■ EXERCISE OBJECTIVE
Only a slice of the listing below is wanted. Retype the lines from the one containing "left: 0; top: 0;" through the one containing "354px; top: 321px;", exactly, both ends included.
- - - - - - -
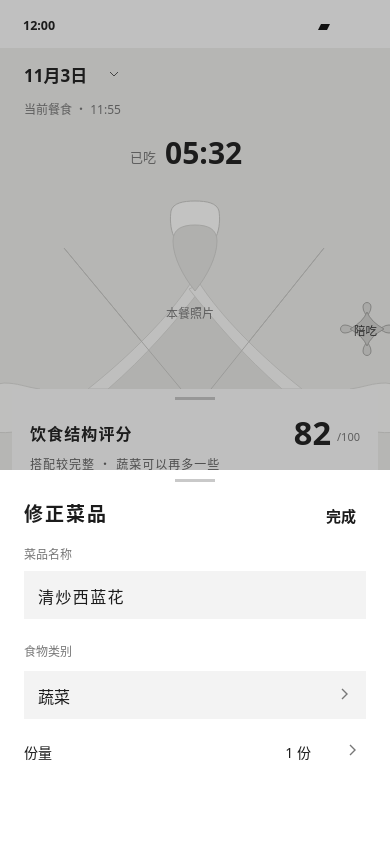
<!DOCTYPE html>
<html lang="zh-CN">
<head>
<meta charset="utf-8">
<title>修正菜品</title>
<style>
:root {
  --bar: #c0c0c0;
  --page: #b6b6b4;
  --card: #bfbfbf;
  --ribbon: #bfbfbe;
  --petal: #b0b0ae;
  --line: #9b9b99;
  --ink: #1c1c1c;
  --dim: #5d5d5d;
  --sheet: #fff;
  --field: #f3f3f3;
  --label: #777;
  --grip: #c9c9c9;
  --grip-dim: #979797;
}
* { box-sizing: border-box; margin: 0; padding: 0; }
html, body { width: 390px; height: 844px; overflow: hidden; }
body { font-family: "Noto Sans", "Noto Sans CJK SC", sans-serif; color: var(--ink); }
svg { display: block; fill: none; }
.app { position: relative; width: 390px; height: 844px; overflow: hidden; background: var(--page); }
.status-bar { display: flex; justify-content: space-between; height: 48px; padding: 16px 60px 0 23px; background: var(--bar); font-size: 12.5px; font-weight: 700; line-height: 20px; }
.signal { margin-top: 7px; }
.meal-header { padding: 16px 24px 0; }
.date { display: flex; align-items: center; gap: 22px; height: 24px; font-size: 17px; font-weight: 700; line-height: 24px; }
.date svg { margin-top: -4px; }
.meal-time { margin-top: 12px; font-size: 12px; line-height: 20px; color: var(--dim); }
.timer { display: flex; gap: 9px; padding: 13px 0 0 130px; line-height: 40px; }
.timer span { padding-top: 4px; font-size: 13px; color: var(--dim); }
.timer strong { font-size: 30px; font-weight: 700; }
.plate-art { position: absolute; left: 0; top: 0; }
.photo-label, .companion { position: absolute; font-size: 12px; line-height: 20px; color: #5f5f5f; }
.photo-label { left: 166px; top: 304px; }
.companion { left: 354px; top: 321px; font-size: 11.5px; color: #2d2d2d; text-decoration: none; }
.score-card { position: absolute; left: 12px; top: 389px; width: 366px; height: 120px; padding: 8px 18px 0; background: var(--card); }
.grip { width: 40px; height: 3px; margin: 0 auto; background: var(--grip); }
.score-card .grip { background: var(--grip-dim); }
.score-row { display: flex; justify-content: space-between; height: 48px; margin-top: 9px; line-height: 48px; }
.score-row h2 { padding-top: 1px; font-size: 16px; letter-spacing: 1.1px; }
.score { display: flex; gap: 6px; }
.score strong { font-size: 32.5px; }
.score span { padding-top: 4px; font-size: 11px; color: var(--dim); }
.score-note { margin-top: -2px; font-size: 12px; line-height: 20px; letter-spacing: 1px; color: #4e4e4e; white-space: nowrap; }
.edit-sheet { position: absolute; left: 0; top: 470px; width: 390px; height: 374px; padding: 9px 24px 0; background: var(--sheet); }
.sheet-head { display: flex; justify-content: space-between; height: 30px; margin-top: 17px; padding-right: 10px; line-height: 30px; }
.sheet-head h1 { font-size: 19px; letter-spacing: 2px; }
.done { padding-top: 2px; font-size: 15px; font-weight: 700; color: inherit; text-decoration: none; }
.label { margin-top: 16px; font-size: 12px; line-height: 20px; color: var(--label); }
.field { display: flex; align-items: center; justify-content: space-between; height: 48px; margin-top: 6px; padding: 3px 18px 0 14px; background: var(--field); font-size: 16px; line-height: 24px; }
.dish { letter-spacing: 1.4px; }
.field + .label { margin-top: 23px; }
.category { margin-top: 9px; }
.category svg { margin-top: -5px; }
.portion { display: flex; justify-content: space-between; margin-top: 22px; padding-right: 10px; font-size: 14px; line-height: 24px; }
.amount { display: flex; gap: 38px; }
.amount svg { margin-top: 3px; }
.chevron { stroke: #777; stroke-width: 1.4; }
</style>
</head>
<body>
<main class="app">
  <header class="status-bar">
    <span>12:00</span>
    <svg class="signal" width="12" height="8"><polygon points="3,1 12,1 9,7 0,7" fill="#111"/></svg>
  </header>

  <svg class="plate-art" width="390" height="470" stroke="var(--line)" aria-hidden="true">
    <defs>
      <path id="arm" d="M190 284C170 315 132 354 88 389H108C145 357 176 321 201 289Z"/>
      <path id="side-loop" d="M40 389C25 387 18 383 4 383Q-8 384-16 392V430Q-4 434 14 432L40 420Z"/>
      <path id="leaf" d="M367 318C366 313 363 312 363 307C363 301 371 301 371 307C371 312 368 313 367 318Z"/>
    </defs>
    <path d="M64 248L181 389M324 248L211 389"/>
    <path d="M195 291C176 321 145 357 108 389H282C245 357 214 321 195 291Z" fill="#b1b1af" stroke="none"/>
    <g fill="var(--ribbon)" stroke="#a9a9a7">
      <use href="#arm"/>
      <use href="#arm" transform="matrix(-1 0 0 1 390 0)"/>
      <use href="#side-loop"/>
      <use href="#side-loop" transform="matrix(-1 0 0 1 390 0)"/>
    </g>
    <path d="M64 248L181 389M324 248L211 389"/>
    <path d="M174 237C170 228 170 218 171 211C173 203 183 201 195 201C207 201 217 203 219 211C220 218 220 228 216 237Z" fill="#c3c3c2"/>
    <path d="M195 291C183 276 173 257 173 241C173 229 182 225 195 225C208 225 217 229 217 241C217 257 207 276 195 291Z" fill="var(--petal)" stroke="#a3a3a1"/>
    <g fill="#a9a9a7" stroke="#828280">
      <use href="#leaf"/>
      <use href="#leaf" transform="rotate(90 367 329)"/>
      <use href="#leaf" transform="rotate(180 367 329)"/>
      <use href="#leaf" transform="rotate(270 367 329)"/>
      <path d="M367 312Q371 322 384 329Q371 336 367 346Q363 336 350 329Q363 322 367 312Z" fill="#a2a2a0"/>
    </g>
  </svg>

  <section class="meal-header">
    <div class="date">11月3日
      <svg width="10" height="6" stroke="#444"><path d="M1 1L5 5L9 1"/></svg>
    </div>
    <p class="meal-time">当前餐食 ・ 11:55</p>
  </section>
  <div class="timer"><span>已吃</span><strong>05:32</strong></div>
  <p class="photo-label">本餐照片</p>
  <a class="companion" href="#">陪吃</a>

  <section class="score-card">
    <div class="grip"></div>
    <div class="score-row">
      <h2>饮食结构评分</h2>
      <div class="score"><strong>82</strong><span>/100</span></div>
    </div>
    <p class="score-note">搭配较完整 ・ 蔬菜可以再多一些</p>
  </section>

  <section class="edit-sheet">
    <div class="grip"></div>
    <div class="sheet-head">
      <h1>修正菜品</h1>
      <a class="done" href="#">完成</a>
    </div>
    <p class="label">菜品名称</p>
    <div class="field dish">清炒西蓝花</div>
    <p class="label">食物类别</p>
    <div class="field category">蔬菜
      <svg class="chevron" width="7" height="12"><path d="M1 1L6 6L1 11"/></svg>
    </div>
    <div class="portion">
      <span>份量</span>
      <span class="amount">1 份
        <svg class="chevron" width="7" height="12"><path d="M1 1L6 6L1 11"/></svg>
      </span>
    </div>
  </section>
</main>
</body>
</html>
- - - - - - -
■ SOLUTION FOR THIS PROBLEM
.plate-art { position: absolute; left: 0; top: 0; }
.photo-label, .companion { position: absolute; font-size: 12px; line-height: 20px; color: #5f5f5f; }
.photo-label { left: 166px; top: 304px; }
.companion { left: 354px; top: 321px; font-size: 11.5px; color: #2d2d2d; text-decoration: none; }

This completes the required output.